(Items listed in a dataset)
┄┄┄┄┄┄┄┄┄┄┄┄┄┄┄┄┄┄┄┄

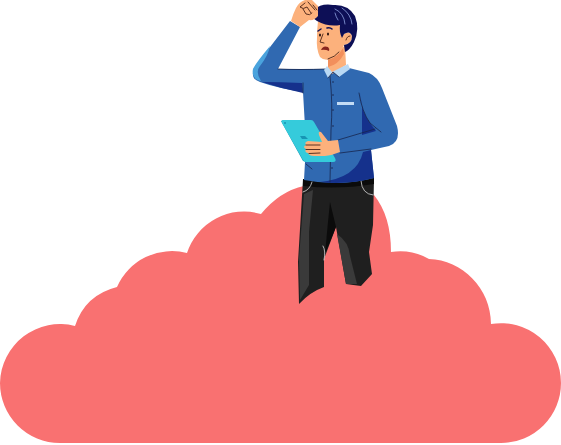
<!DOCTYPE html>
<html lang="en">
<head>
<meta charset="utf-8">
<title>Man standing in a cloud</title>
<style>
:root {
  --paper: #ffffff;
  --cloud: #f97171;
  --shirt: #3069b1;
  --shirt-shade: #15318c;
  --shirt-light: #4aa3dd;
  --collar: #b9d9f4;
  --seam: #17264f;
  --skin: #fcb17c;
  --skin-shade: #f28f5c;
  --skin-line: #4a2418;
  --hair: #0d0f56;
  --hair-shine: #8fa3e0;
  --tablet: #35cbdb;
  --tablet-edge: #1795b4;
  --trousers: #1f1f1f;
  --trousers-light: #3a3a3a;
  --trousers-dark: #0b0b0b;
}
html, body { margin: 0; background: var(--paper); overflow: hidden; }
svg { display: block; width: 561px; height: 445px; }
.cloud { fill: var(--cloud); }
.shirt { fill: var(--shirt); }
.shirt-shade { fill: var(--shirt-shade); }
.shirt-light { fill: var(--shirt-light); }
.collar { fill: var(--collar); }
.skin { fill: var(--skin); }
.skin-shade { fill: var(--skin-shade); }
.hair { fill: var(--hair); }
.tablet { fill: var(--tablet); }
.tablet-edge { fill: var(--tablet-edge); }
.trousers { fill: var(--trousers); }
.trousers-light { fill: var(--trousers-light); }
.trousers-dark { fill: var(--trousers-dark); }
.line { fill: none; stroke-linecap: round; stroke-linejoin: round; }
.seam { stroke: var(--seam); stroke-width: .8; }
.feature { stroke: var(--skin-line); stroke-width: .9; }
.brow { stroke: var(--hair); stroke-width: 1.5; }
.shine { stroke: var(--hair-shine); stroke-width: .8; }
.stitch { stroke: #d8d8d8; stroke-width: .8; }
</style>
</head>
<body>
<svg viewBox="0 0 561 445" role="img" aria-label="A worried man with a tablet, hand to his forehead, standing in a large red cloud">
  <path class="cloud" d="M60 443A60 60 0 0 1 0 383A60 60 0 0 1 75 326Q85 295 117 287A60 60 0 0 1 187 253A60 60 0 0 1 261 214Q280 191 304 186L374 195Q391 216 391 252Q412 249 429 259C462 260 491 288 491 324A60 60 0 0 1 561 383A60 60 0 0 1 501 443Z"/>

  <g id="legs">
    <path class="trousers" d="M303 179L374 178L373 225L369 252L372 274L361 286Q353 285 346 284L336 227L324 259V287Q310 292 299 304L298 262Z"/>
    <path class="trousers-light" d="M304 194L313 190L309 232L309 285L300 300L299 258Z"/>
    <path class="trousers-light" d="M337 234Q349 242 350 256L357 284L346 284Z"/>
    <path class="trousers-dark" d="M303 179Q339 187 374 178V184Q339 190 303 186ZM330 202L336 227L325 254L328 222Z"/>
    <path class="line stitch" d="M312 182Q310 190 303 192M361 181Q362 194 373 195M323 246Q326 251 324 260"/>
  </g>

  <g id="shirt">
    <path class="shirt" d="M290 21L300 27L278 69L327 69L349 68L369 73Q378 77 382 88L397 126Q401 142 389 146L371 150L374 178Q340 187 304 180L306 144L303 92Q277 88 260 82Q250 79 254 68Z"/>
    <path class="shirt-light" d="M270 46Q268 56 260 66Q255 72 261 81Q251 79 253 69Q255 64 270 46Z"/>
    <path class="shirt-shade" d="M262 82Q281 82 302 83L303 93Q283 89 262 82Z"/>
    <path class="shirt-shade" d="M360 93Q361 111 370 123L376 131L362 135V106ZM363 152L371 150L374 178Q347 185 320 182Q357 178 363 152Z"/>
    <path class="line seam" d="M278 69Q300 70 326 69M303 83L303 93M330 76Q333 105 331 130L330 182M359 93Q362 112 370 123L381 132M338 140L375 129M340 153L371 149M306 164L312 169"/>
    <rect x="337" y="102" width="17" height="3" fill="#c3dcf5"/>
    <g fill="#17264f">
      <circle cx="333" cy="82" r=".8"/><circle cx="333" cy="95" r=".8"/><circle cx="333" cy="110" r=".8"/><circle cx="333" cy="126" r=".8"/><circle cx="332" cy="168" r=".8"/>
    </g>
  </g>

  <g id="head">
    <path class="skin" d="M328 56L345 46L346 65L332 74Q327 72 328 66Z"/>
    <path class="skin-shade" d="M328 59Q337 58 343 48L344 54Q338 65 328 67Z"/>
    <path class="skin" d="M318 21Q317 30 317 37Q316 49 320 57Q325 62 333 58Q341 53 344 45Q352 44 352 36Q350 30 344 34L340 17Z"/>
    <path class="hair" d="M317 21Q310 17 314 10Q321 3 333 5Q348 4 355 16Q360 29 354 42Q350 50 345 52L344 45Q352 44 352 36Q350 30 344 34L342 38Q339 32 340 25Q328 27 317 21Z"/>
    <path class="line shine" d="M335 9Q344 13 345 24M342 8Q351 14 352 24M335 13Q336 17 338 20"/>
    <path class="line brow" d="M318 31L321 29M327 28Q330 27 332 29"/>
    <path class="line feature" d="M323 34L320 42L324 43M346 40Q347 36 350 36M328 59Q335 57 339 52"/>
    <ellipse cx="320" cy="35" rx="1" ry="1.6" fill="#2a1410"/>
    <ellipse cx="328" cy="34" rx="1" ry="1.6" fill="#2a1410"/>
    <path d="M321 50Q323 45 328 47Q330 49 329 51Q325 49 321 50Z" fill="#87251f"/>
    <path class="collar" d="M327 66L332 72L348 64L350 69L339 77L333 72L328 78L324 70Z"/>
    <path class="line seam" d="M328 78L333 72L339 77"/>
  </g>

  <g id="raised-hand">
    <path class="skin" d="M291 21Q293 14 296 8Q299 2 305 0H312L318 6V16Q314 21 309 20L300 27Z"/>
    <path class="line feature" d="M305 3L300 7Q303 10 307 7L311 13M308 2L315 10M303 9L306 14Q310 16 312 13M313 5L317 10"/>
  </g>

  <g id="tablet">
    <path class="tablet-edge" d="M281 121L284 120L306 162L303 161Z"/>
    <path class="tablet" d="M283 120H311Q313 120 314 122L335 158Q337 162 333 162H306Q304 162 303 160L282 123Q281 120 283 120Z"/>
    <path class="tablet-edge" d="M300 136H305L308 139H302Z"/>
    <circle cx="285" cy="123" r="1" fill="#1795b4"/>
  </g>

  <g id="holding-hand">
    <path class="skin" d="M338 140L328 141L321 132Q318 131 319 135L322 142L308 141Q304 142 306 145Q302 147 306 149Q304 152 308 153Q309 156 314 156H325Q333 155 340 152Z"/>
    <path class="line feature" d="M306 145H320M306 149.5H320M309 153.5L320 153"/>
  </g>
</svg>
</body>
</html>
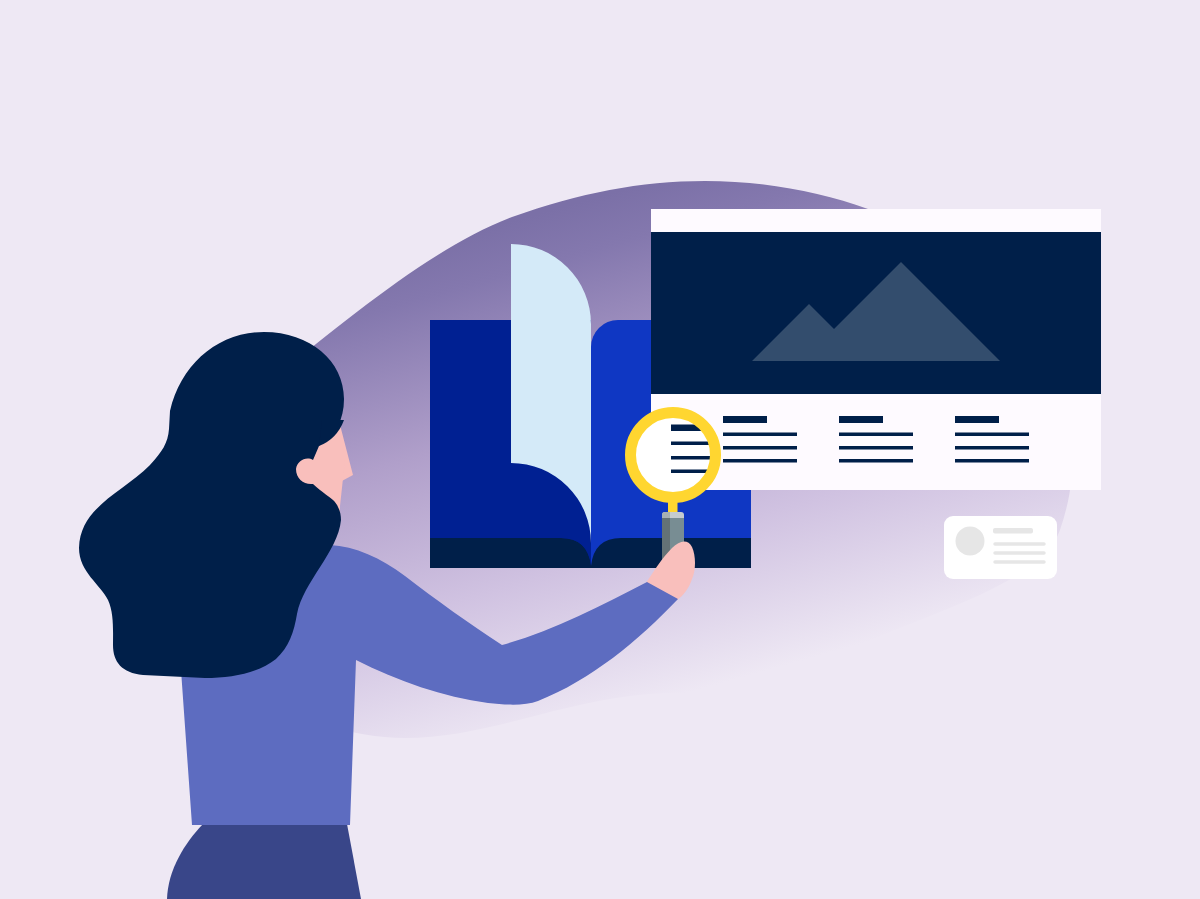
<!DOCTYPE html>
<html lang="en">
<head>
<meta charset="utf-8">
<title>Research illustration</title>
<style>
:root {
  --backdrop: #eee8f4;
  --navy: #001f49;
  --peak: #334d6d;
  --cover-left: #002092;
  --cover-right: #0f37c3;
  --page: #d4eaf8;
  --panel: #fefaff;
  --white: #fff;
  --placeholder: #e6e6e6;
  --skin: #f9bfbc;
  --sweater: #5d6cc0;
  --skirt: #394689;
  --ring: #ffd630;
  --handle-light: #788d93;
  --handle-dark: #647276;
  --cap-light: #c5cccf;
  --cap-dark: #a7b0b3;
}
html, body { margin: 0; height: 100%; overflow: hidden; background: var(--backdrop); }
.scene { display: block; width: 1200px; height: 899px; }
.navy { fill: var(--navy); }
.peak { fill: var(--peak); }
.cover-left { fill: var(--cover-left); }
.cover-right { fill: var(--cover-right); }
.page { fill: var(--page); }
.panel { fill: var(--panel); }
.white { fill: var(--white); }
.placeholder { fill: var(--placeholder); }
.placeholder-lines { stroke: var(--placeholder); stroke-width: 3.5; stroke-linecap: round; }
.skin { fill: var(--skin); }
.sweater { fill: var(--sweater); }
.skirt { fill: var(--skirt); }
.ring { fill: none; stroke: var(--ring); stroke-width: 11; }
.neck { fill: var(--ring); }
</style>
</head>
<body>
<svg class="scene" viewBox="0 0 1200 899" role="img" aria-label="A woman examines a book and a web page through a magnifying glass">
  <defs>
    <linearGradient id="blob-fade" gradientUnits="userSpaceOnUse" x1="569" y1="205" x2="705" y2="688">
      <stop offset="0" stop-color="#7b70a7"/>
      <stop offset=".1" stop-color="#8478ae"/>
      <stop offset=".4" stop-color="#b09fca"/>
      <stop offset=".7" stop-color="#d0c2e1"/>
      <stop offset="1" stop-color="#eee8f4"/>
    </linearGradient>
    <clipPath id="lens"><circle cx="673" cy="455" r="38"/></clipPath>
    <g id="text-column">
      <rect width="44" height="7"/>
      <rect y="16.5" width="74" height="3.5"/>
      <rect y="30" width="74" height="3.5"/>
      <rect y="43" width="74" height="3.5"/>
    </g>
  </defs>

  <rect width="1200" height="899" fill="var(--backdrop)"/>

  <path id="blob" fill="url(#blob-fade)" d="M280 373C350 317 435 246 512 217C580 193 640 181 705 181C765 181 820 192 868 209L1000 300L1071 480Q1070 500 1060 530C1045 575 960 604 880 636C810 666 770 694 720 694C690 692 660 692 630 696C550 706 480 738 405 738C378 738 350 733 330 725L270 560Z"/>

  <g id="book">
    <rect class="cover-left" x="430" y="320" width="161" height="248"/>
    <path class="cover-right" d="M591 568V347A27 27 0 0 1 618 320H751V568Z"/>
    <path class="navy" d="M430 538H561Q588 538 591 566Q594 538 621 538H751V568H430Z"/>
    <path class="cover-left" d="M511 463A80 80 0 0 1 591 543V565Q587 538 561 538H511Z"/>
    <path class="page" d="M511 244A80 80 0 0 1 591 324V543A80 80 0 0 0 511 463Z"/>
  </g>

  <g id="web-page">
    <rect class="panel" x="651" y="209" width="450" height="281"/>
    <rect class="navy" x="651" y="232" width="450" height="162"/>
    <polygon class="peak" points="752,361 809,304 834,329 901,262 1000,361"/>
    <g class="navy">
      <use href="#text-column" x="723" y="416"/>
      <use href="#text-column" x="839" y="416"/>
      <use href="#text-column" x="955" y="416"/>
    </g>
  </g>

  <g id="profile-card">
    <rect class="white" x="944" y="516" width="113" height="63" rx="9"/>
    <circle class="placeholder" cx="970" cy="541" r="14.5"/>
    <rect class="placeholder" x="993" y="528" width="40" height="5.5" rx="2"/>
    <g class="placeholder-lines">
      <line x1="995" y1="544" x2="1044" y2="544"/>
      <line x1="995" y1="553" x2="1044" y2="553"/>
      <line x1="995" y1="562" x2="1044" y2="562"/>
    </g>
  </g>

  <g id="magnifier">
    <rect class="neck" x="668" y="498" width="9.5" height="16"/>
    <rect x="662" y="515" width="22" height="60" fill="var(--handle-light)"/>
    <rect x="662" y="515" width="8" height="60" fill="var(--handle-dark)"/>
    <path d="M662 518V515Q662 512 665 512H681Q684 512 684 515V518Z" fill="var(--cap-light)"/>
    <path d="M662 518V515Q662 512 665 512H670V518Z" fill="var(--cap-dark)"/>
    <circle class="white" cx="673" cy="455" r="43"/>
    <g class="navy" clip-path="url(#lens)">
      <rect x="671" y="424.5" width="50" height="6.5"/>
      <rect x="671" y="441.5" width="50" height="3.5"/>
      <rect x="671" y="456" width="50" height="3.5"/>
      <rect x="671" y="469.5" width="50" height="3.5"/>
    </g>
    <circle class="ring" cx="673" cy="455" r="42.5"/>
  </g>

  <g id="woman">
    <path class="skin" d="M646 583C654 571 662 558 672 548C680 540 688 539 692 547C696 556 696 570 692 579C689 588 684 595 677 600Z"/>
    <path class="skirt" d="M203 824C184 844 168 870 167 899H361L347 824Z"/>
    <path class="sweater" d="M330 545C355 546 381 558 405 576C436 600 470 624 502 645C551 632 600 606 647 582L678 599C638 641 591 680 538 701C525 706 506 705 488 703C443 697 398 681 356 660L350 825H192L181 670L260 570Z"/>
    <path class="skin" d="M339 421L353 475L340 482V520L300 470Z"/>
    <path class="navy" d="M264 332C310 332 344 361 344 399C344 420 335 436 320 446L314 459L310 480C324 492 341 500 341 520C338 552 303 582 297 614C294 632 289 647 276 659C258 673 232 678 205 678L143 675C122 673 113 662 113 645C113 630 114 613 108 600C101 585 79 572 79 548C80 507 122 493 150 465C162 452 168 443 169 429L170 411C181 364 218 332 264 332Z"/>
    <path class="skin" d="M319 446L313 460C306 456 297 461 296 469C296 479 304 485 313 484C321 492 331 497 340 506L345 460L335 430Z"/>
    <path class="navy" d="M322 420H344Q337 439 319 446Z"/>
  </g>
</svg>
</body>
</html>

┄┄┄┄┄┄┄┄┄┄┄┄┄┄┄┄┄┄┄┄

== Exercise aim ==
From the lines above, copy those that contain the word "tablet".

== Result ==
  --tablet: #35cbdb;
  --tablet-edge: #1795b4;
.tablet { fill: var(--tablet); }
.tablet-edge { fill: var(--tablet-edge); }
<svg viewBox="0 0 561 445" role="img" aria-label="A worried man with a tablet, hand to his forehead, standing in a large red cloud">
  <g id="tablet">
    <path class="tablet-edge" d="M281 121L284 120L306 162L303 161Z"/>
    <path class="tablet" d="M283 120H311Q313 120 314 122L335 158Q337 162 333 162H306Q304 162 303 160L282 123Q281 120 283 120Z"/>
    <path class="tablet-edge" d="M300 136H305L308 139H302Z"/>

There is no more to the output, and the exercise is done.